In May, crews spent eight hours putting out a fire at Aspen Ridge Apartments on Union Street.
Firefighters on the scene told News Channel 11 that hydrants weren’t performing properly that day.
Laurie Cassell, a current resident at the complex, said she saw the whole thing.
“I think a lot of neighbors were a little disgusted. It’s a possibility that building could’ve been saved or at least half of it if the pressure would’ve been better,” said Cassell. “Just seeing that the flames were gone, no building there, just ash, was the saddest thing I think I’ve ever seen.”
Kingsport Fire Department Chief Scott Boyd said they conduct annual inspections of all fire hydrants in the city.
“We go out, we’ll take the caps off of it. Open it, make sure there’s water on every single hydrant. That also gives us the ability to determine if there’s any maintenance that needs to be done,” he said.
A Freedom of Information Act request revealed four hydrants surrounding the complex have been inspected five times since 2012.
According to fire department records, none of them required maintenance following these tests.
The most recent inspection before the fire was in May 2018.

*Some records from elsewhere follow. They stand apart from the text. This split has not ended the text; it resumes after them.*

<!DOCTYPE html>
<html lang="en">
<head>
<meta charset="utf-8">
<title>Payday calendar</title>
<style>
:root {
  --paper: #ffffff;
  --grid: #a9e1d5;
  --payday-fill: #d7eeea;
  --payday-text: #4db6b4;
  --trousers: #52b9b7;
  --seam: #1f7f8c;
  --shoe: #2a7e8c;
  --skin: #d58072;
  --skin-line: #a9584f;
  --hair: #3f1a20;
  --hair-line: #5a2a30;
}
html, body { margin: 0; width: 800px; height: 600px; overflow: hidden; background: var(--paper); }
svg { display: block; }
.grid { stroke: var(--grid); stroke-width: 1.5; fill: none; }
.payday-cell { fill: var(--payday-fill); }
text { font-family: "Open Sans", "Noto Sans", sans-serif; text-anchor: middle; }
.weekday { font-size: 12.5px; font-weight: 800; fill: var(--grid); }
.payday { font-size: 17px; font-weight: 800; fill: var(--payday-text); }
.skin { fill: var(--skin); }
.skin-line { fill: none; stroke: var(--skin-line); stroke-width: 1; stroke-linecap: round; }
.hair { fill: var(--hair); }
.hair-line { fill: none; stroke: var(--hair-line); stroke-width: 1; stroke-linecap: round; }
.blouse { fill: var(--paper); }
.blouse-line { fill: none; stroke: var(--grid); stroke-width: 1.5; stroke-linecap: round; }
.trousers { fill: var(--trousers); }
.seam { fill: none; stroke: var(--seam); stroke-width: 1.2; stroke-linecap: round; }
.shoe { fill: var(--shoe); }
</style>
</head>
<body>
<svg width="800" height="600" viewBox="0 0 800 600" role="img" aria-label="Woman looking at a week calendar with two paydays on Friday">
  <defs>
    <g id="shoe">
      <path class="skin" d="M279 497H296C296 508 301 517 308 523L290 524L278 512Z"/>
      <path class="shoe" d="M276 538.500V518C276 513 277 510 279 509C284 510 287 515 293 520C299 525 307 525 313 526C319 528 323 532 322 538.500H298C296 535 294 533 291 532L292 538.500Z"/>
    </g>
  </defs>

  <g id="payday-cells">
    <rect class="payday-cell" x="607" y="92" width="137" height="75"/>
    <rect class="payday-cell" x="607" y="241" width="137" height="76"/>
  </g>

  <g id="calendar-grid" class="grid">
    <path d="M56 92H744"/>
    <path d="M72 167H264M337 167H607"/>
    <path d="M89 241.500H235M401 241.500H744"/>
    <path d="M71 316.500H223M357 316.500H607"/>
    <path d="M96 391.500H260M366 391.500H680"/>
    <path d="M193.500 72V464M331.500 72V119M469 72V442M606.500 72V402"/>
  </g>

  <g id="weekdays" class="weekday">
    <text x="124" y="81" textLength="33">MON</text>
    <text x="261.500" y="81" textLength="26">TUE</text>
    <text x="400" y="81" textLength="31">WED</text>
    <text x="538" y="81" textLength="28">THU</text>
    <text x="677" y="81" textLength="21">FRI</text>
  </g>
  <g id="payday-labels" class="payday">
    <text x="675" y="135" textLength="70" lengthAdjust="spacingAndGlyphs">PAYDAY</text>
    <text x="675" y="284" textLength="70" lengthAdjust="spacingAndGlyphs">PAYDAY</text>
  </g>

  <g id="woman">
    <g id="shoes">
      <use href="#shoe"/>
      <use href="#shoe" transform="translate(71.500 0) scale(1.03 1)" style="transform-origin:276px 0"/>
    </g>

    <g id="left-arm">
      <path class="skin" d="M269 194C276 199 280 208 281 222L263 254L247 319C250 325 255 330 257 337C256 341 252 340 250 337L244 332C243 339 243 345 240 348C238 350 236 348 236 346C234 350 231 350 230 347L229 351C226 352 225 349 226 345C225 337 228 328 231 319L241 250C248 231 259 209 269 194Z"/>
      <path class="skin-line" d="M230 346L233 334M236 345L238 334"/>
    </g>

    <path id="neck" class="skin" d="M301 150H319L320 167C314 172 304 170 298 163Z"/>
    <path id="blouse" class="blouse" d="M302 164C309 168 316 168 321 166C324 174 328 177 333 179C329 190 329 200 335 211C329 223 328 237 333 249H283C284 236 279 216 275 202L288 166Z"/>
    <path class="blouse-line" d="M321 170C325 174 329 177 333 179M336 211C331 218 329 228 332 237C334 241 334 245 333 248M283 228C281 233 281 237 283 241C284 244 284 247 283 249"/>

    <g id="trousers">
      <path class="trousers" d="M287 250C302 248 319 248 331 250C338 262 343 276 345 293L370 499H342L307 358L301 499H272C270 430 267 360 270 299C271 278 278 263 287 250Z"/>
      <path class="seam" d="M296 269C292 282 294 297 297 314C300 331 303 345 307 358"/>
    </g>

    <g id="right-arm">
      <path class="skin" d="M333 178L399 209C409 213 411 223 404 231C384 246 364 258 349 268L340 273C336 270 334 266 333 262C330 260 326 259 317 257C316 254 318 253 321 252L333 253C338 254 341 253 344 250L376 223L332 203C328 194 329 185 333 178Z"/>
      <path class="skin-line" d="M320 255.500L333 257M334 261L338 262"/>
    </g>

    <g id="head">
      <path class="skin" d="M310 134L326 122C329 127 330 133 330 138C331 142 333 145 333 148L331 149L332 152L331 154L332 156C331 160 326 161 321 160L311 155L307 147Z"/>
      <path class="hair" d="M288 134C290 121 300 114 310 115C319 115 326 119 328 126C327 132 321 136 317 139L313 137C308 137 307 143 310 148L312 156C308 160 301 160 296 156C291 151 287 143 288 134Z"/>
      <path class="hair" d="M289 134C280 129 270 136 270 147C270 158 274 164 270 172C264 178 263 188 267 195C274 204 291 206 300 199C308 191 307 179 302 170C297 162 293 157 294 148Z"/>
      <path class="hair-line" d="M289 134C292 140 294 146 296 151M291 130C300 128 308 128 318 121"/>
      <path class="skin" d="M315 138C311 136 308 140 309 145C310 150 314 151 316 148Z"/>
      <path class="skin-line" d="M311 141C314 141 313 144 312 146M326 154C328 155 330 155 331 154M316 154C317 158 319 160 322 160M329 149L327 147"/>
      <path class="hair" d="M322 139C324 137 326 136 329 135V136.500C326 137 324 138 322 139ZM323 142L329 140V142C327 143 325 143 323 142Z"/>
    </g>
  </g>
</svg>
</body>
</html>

Boyd said the Insurance Service Office only requires flow tests for water pressure every five to ten years.
Records show the last flow test conducted on these hydrants was in May 2013.

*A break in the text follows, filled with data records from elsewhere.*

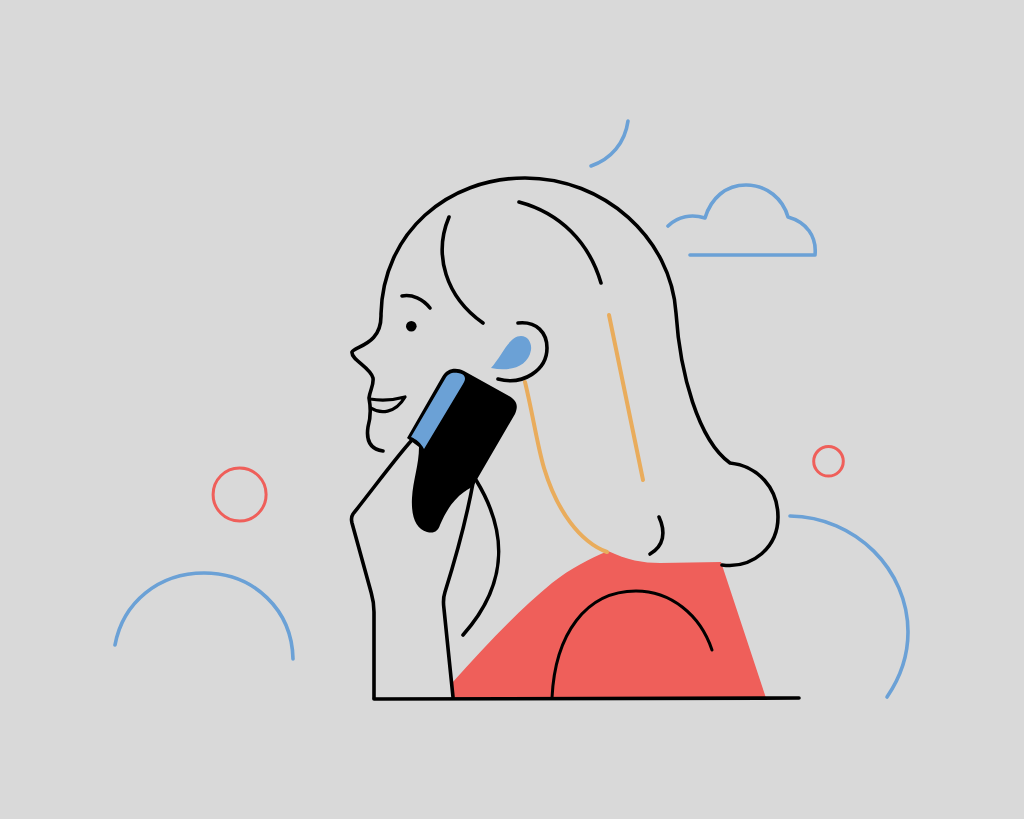
<!DOCTYPE html>
<html lang="en">
<head>
<meta charset="utf-8">
<title>Woman on a phone call</title>
<style>
:root {
  --paper: #d9d9d9;
  --ink: #000;
  --blue: #6ba1d6;
  --coral: #ef5f5a;
  --amber: #e9ac5c;
}
html, body { margin: 0; background: var(--paper); overflow: hidden; }
svg { display: block; width: 1024px; height: 819px; }
.line { fill: none; stroke-width: 3.6; stroke-linecap: round; stroke-linejoin: round; }
.ink { stroke: var(--ink); }
.blue { stroke: var(--blue); }
.coral { stroke: var(--coral); stroke-width: 3; }
.amber { stroke: var(--amber); stroke-width: 4; }
.fill-ink { fill: var(--ink); }
.fill-blue { fill: var(--blue); }
.fill-coral { fill: var(--coral); }
</style>
</head>
<body>
<svg viewBox="0 0 1024 819" role="img" aria-label="Line drawing of a woman in profile talking on a phone">
  <rect width="1024" height="819" fill="var(--paper)"/>

  <g id="background-shapes">
    <path class="line blue" d="M628 121C625 143 611 159 591 166"/>
    <path class="line blue" id="cloud" stroke-linejoin="miter" d="M668 226C678 216 692 214 705 218C711 198 726 185 746 185C767 185 783 199 788 217C806 222 817 236 815 255H690"/>
    <path class="line blue" d="M115 645C123 602 159 573 204 573C254 573 292 610 293 659"/>
    <path class="line blue" d="M790 516C856 517 908 570 908 632C908 656 900 678 887 697"/>
    <circle class="line coral" cx="239.600" cy="494.500" r="26.500"/>
    <circle class="line coral" cx="828.500" cy="461.300" r="14.800"/>
  </g>

  <g id="shirt">
    <path class="fill-coral" d="M452 698V683C486 645 518 611 552 583C571 568 589 559 608 551C627 560 643 563 660 563L721 562L766 698Z"/>
    <path class="line ink" stroke-linecap="butt" style="stroke-width:3" d="M552 698C555 634 586 591 636 591C670 591 700 614 712 650"/>
  </g>

  <g id="hair">
    <path class="line amber" d="M609 315L643 480"/>
    <path class="line amber" stroke-linecap="butt" d="M525 382C533 415 537 444 544 468C557 511 580 542 607 552"/>
    <path class="line ink" d="M519 202C560 213 589 242 601 283"/>
    <path class="line ink" d="M449 217C433 255 446 297 483 323"/>
    <path class="line ink" d="M659 517C666 532 664 546 650 554"/>
  </g>

  <g id="head">
    <path class="line ink" d="M383 451C370 449 366 440 368 427C371 417 371 409 369 398C370 390 374 385 373 378C370 367 351 360 352 352C355 346 382 345 381 314C383 232 448 178 525 178C604 178 671 238 676 313C680 373 698 440 730 463C758 466 778 488 778 517C778 547 753 569 722 565"/>
    <path class="line ink" d="M402 296C412 294 423 299 430 308"/>
    <circle class="fill-ink" cx="411.300" cy="326.200" r="5.300"/>
    <path class="line ink" style="stroke-width:3.200" d="M370 399C382 401 394 400 405 397C395 414 380 414 371 408"/>
    <path class="line ink" d="M518 323C537 321 547 333 547 348C547 370 523 386 498 379"/>
    <path class="fill-blue" d="M491 368C502 356 509 336 521 336C528 336 532 343 531 350C528 367 510 372 491 368Z"/>
    <path class="line ink" d="M476 480C506 529 511 581 463 635"/>
  </g>

  <g id="phone">
    <path class="fill-ink" d="M407 438L442 377C447 368 456 367 464 371L509 396C516 400 519 405 515 414L476 481C474 487 468 489 464 492C453 500 446 511 440 525C438 531 434 534 427 532C416 529 411 517 412 498C413 480 419 465 419 447Z"/>
    <path class="fill-blue" d="M411 437L445 379C448 373 453 372 458 373C465 374 467 378 463 384L424 449C421 443 416 439 411 437Z"/>
  </g>

  <g id="hand">
    <path class="line ink" d="M412 440C398 455 376 485 353 514C351 517 351 519 352 523L371 592C373 599 374 602 374 612V698"/>
    <path class="line ink" d="M473 483C466 521 456 557 445 592C443 598 443 602 444 609L453 697"/>
  </g>

  <path id="table-edge" class="line ink" d="M374 699L799 698"/>
</svg>
</body>
</html>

Blue-colored hydrants are considered “hot hydrants” because they’re able to release 15 hundred gallons per minute or more, according to Boyd.
All four hydrants around the complex passed the test, records show.
So what happened on the day of the fire?
“So there are various reasons. To pinpoint one specific reason I’d really be speculating,” said Boyd.
He said water pressure issues happen occasionally, despite cleared inspections, usually due to a blocked water line or valve.
“We’ve found beer cans in hydrants, that restricts flow,” Boyd said.
Boyd said poor pressure can also be caused by increased water consumption in the surrounding area.
The water department examined the issue on the day of the fire, according to Boyd.
The fire department also conducted its annual assessment in June 2019.
“We found no anomalies whatsoever, hydrants seemed to have worked fine,” he said.